Homer wrote about it first in The Iliad, and Don Winslow openly borrows the theme of a stunningly gorgeous woman causing a war. In “City on Fire,” the war is between two sets of mobsters; the Irish mob and the Italian mob, who heretofore had enjoyed a tenuous peace. That peace ends when the lovely Pam is introduced as she emerges from the ocean like Aphrodite, beautiful beyond description. Everyone notices her beauty, and the beginning sentences in the novel say it all, “(S)he’s real and she’s going to be trouble. Women that beautiful usually are.”

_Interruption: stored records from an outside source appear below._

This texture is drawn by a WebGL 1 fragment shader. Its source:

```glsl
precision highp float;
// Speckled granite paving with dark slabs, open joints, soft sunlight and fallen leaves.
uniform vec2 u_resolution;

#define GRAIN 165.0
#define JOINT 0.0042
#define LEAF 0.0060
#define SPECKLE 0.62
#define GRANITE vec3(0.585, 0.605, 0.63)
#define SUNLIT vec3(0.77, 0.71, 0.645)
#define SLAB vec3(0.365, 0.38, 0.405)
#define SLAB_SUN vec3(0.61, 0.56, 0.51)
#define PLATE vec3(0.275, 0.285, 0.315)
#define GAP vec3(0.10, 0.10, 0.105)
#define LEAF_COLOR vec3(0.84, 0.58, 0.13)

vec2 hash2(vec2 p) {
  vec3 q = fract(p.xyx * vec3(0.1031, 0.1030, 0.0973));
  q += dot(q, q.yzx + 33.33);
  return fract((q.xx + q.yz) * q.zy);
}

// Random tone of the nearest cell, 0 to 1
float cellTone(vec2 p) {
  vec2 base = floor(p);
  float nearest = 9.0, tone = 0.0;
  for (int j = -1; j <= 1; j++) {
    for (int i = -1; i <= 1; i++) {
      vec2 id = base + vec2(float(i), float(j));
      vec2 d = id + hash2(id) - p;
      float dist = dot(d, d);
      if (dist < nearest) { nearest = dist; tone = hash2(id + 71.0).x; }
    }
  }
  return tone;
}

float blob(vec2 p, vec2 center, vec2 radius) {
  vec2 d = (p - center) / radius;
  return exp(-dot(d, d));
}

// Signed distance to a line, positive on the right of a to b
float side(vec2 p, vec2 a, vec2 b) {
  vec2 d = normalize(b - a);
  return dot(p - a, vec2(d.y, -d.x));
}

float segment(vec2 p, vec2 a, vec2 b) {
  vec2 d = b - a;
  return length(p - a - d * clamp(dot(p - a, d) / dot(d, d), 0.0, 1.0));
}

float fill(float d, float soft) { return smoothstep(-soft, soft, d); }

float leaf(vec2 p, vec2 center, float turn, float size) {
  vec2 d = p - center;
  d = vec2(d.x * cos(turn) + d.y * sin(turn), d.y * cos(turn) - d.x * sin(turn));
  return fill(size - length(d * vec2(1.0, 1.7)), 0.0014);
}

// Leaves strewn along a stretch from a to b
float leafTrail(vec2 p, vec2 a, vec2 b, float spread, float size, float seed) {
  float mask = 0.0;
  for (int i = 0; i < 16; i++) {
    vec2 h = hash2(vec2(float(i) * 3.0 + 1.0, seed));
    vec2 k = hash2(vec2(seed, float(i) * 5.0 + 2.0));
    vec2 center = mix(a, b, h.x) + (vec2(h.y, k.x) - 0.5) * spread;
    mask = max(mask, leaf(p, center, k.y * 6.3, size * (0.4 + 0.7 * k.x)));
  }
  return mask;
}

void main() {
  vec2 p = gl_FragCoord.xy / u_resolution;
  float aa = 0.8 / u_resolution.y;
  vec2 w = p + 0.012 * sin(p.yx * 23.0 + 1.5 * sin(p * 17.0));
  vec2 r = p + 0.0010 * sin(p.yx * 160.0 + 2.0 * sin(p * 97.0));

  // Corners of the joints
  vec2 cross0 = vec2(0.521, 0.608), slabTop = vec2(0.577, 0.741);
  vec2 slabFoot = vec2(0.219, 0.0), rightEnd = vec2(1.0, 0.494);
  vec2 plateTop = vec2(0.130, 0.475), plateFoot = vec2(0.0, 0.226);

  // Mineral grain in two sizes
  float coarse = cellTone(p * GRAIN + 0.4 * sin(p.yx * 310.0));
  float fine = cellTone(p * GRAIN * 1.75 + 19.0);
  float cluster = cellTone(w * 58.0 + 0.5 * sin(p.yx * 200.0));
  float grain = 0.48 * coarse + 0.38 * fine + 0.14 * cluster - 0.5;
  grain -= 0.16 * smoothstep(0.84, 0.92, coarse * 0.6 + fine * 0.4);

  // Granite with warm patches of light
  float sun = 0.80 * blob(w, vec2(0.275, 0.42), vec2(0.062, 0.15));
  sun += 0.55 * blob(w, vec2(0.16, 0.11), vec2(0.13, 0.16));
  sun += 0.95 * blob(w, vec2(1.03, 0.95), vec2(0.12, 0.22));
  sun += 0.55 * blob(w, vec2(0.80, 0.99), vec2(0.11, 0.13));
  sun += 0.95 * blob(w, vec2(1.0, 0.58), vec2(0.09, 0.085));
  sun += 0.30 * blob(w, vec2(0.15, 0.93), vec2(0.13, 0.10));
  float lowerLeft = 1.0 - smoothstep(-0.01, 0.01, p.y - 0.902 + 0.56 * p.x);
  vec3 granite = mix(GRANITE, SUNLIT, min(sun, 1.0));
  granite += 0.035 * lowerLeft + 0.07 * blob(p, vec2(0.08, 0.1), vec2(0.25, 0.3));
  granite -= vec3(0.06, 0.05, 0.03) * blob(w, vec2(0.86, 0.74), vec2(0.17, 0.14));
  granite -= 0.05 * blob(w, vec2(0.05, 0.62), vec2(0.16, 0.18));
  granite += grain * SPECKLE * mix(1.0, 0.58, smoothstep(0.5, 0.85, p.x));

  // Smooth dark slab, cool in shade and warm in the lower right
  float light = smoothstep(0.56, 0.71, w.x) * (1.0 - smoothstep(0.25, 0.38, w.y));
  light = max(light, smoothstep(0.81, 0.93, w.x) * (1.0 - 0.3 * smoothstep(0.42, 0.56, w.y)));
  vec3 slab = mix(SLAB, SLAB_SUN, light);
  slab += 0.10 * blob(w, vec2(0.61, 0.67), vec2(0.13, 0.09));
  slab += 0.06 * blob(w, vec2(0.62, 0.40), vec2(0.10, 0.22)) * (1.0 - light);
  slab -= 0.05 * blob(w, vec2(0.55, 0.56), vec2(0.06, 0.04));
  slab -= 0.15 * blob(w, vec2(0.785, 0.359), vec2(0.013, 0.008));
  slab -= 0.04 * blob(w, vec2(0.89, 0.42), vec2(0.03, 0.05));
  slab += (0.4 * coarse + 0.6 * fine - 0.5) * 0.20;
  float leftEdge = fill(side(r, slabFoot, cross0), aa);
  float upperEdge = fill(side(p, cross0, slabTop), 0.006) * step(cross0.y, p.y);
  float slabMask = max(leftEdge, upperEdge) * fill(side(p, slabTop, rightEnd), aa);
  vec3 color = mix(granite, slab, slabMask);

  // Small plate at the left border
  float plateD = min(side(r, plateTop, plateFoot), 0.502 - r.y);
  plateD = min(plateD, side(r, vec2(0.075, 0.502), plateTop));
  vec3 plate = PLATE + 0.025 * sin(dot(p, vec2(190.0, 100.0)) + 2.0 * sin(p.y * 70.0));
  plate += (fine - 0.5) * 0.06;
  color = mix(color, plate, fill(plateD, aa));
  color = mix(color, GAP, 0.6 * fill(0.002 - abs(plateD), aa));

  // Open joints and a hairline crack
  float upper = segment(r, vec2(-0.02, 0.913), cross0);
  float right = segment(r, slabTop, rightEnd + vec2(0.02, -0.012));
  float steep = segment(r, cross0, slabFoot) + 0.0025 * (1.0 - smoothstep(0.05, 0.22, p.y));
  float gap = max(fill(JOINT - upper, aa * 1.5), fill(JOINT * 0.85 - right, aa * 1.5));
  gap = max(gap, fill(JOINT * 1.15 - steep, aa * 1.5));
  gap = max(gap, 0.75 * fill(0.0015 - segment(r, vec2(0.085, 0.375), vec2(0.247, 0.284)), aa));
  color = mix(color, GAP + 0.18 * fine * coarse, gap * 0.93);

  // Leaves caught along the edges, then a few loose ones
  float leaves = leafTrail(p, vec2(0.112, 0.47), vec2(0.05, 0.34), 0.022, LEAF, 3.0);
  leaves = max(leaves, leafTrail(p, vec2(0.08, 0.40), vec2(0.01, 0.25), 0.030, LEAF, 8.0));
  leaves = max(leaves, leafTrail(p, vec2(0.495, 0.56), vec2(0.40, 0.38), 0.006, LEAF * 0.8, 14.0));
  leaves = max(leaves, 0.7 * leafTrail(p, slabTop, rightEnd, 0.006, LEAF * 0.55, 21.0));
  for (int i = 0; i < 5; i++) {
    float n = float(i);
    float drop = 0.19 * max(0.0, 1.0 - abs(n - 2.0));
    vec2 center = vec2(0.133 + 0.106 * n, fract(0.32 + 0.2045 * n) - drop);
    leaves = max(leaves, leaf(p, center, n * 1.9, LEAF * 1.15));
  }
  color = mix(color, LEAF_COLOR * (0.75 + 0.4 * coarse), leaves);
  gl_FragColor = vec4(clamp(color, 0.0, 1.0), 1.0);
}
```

And yes, we soon see through the eyes of main character Danny Ryan that as Pam leaves the Italian mobster Paulie for the Irish Liam, son of the head of the group, it’s going to be the start of a war. Danny doesn’t really want any part of the incipient violence. After all, his father, once head of the Irish mob, has been sidelined. Now John Murphy runs the group, and his second in command is his son Pat. Danny is married to Murphy’s daughter Terri, but that hasn’t meant that he’s been given a place at the table.
I admit that this is the first book by Winslow that I’ve read. I found that I quickly got into the rhythm of his narrative. Although the story is told in third person narrative, Winslow shares Danny’s thoughts in first person, without quotation marks, and it works quite well. It makes us feel closely connected to Danny, and we soon realize that although he’s connected to mobsters, the son of a mobster, and married to the daughter of the head of the mob, he is often more rigidly moral than the others. Of course, we are talking about the mob, so that’s not an extremely high standard. We soon see that while Danny might not have formal training or education, his ability to think critically is important as he navigates a path through opposing mobs, law enforcement, family ties that bind him, and a family he’d do anything to protect.
Retribution is an important part of life in the mob, and there is example after example, murder after murder, to get revenge for a slight, for a disrespectful word or action. And while Danny resents that he is not the heir to his father’s empire, a lost empire, he accepts that John Murphy is now the head. But there is that kernel of bitterness that eats at him because of the daily slights he experiences at the hands of his wife’s family. It’s only when the war begins, and the Murphys seem unable to control what is happening, that Danny’s strength becomes clear. It’s then that he steps up to make important decisions and shape important events.
Against his actions are the pathetic missteps of Liam, one of John Murphy’s sons. Liam, the weak son, the one who couldn’t leave Pam alone, the one who started the war but had no idea how to end it. For a book about a violent topic and crude characters, Winslow’s writing is beautiful, veritably filled with imagery. We read about John Murphy holding court in the back room of his bar. They plot. “Conspiracies that go nowhere, Danny thinks, dreams that are stillborn. John Murphy is the king of an empire that died a long time ago. The light of a long-dead star.”
The city of Providence, Rhode Island, is the location for much of the action. According to Winslow, it’s a gray city. And after someone close to Danny dies, the city is “gray as grief.” There are poetic turns of phrase, and there’s humor. When the Irish are considering joining forces with the Black mobsters, they dine together. It’s where Danny’s intelligence shines and where Winslow’s ability to write with humor is apparent.
The ending of this first book is very satisfying, and it cements our vision of Winslow’s hero: Danny, who will do the right thing no matter how difficult, and ride into the sunset to slay dragons with his bare hands. And those who know him follow him into that unknown, trusting that he will prevail.
Please note: This review is based on the final, hardcover book provided by William Morrow, the publisher, for review purposes.